* _What you should do_
Using the entries below, say how many of the lines carry "pink". Write the number alone.

* _Materials provided_
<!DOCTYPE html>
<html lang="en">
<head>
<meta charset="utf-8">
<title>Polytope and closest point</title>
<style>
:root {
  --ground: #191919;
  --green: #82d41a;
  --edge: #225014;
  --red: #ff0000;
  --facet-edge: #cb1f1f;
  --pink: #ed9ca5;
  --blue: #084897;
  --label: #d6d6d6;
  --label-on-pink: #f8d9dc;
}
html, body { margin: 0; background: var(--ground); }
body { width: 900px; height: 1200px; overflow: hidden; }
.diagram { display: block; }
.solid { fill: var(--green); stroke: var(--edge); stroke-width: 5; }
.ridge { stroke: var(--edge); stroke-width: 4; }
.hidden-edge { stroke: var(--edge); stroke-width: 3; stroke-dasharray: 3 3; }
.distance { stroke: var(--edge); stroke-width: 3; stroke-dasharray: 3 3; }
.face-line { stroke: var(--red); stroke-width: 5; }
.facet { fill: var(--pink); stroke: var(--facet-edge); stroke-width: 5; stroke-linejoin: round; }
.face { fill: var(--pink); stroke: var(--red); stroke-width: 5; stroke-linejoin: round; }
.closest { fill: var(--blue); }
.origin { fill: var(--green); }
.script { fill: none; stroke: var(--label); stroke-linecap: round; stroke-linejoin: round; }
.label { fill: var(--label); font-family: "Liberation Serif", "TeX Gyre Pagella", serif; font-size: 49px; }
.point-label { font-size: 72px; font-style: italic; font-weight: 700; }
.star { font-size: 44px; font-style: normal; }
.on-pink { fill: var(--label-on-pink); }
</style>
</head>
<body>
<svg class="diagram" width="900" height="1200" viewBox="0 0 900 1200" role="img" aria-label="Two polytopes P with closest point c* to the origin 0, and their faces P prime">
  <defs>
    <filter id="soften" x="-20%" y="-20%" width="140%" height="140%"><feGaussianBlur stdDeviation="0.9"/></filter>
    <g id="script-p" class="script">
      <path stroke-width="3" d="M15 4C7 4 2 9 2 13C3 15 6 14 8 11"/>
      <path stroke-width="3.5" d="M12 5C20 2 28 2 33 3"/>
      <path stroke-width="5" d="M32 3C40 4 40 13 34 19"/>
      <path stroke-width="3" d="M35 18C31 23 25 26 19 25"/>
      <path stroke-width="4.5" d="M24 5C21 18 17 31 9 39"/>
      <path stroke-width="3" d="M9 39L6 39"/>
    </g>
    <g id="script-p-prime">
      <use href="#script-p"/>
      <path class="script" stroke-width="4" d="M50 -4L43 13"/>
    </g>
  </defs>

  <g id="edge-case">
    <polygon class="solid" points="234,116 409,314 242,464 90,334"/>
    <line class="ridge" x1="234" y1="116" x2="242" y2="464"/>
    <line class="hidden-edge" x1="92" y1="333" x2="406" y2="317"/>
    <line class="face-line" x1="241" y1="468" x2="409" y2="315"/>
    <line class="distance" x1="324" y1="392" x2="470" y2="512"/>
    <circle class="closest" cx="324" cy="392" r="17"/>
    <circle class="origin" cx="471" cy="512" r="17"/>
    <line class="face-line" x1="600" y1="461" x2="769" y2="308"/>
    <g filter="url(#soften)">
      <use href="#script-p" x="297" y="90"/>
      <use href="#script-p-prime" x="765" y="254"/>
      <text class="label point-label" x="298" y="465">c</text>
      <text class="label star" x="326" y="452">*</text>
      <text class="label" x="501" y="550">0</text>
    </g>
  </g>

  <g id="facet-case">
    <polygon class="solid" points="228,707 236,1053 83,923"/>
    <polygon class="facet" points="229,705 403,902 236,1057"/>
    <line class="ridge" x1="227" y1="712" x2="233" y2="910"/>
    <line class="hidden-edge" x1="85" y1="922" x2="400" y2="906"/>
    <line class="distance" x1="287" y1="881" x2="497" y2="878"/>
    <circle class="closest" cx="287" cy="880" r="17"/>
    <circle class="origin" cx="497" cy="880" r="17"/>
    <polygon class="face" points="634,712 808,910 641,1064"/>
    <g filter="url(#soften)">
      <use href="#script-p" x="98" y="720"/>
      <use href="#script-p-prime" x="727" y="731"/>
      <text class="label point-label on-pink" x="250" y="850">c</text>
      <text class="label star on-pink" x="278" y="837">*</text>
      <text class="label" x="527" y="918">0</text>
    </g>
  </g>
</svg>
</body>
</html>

* _Answer space_
7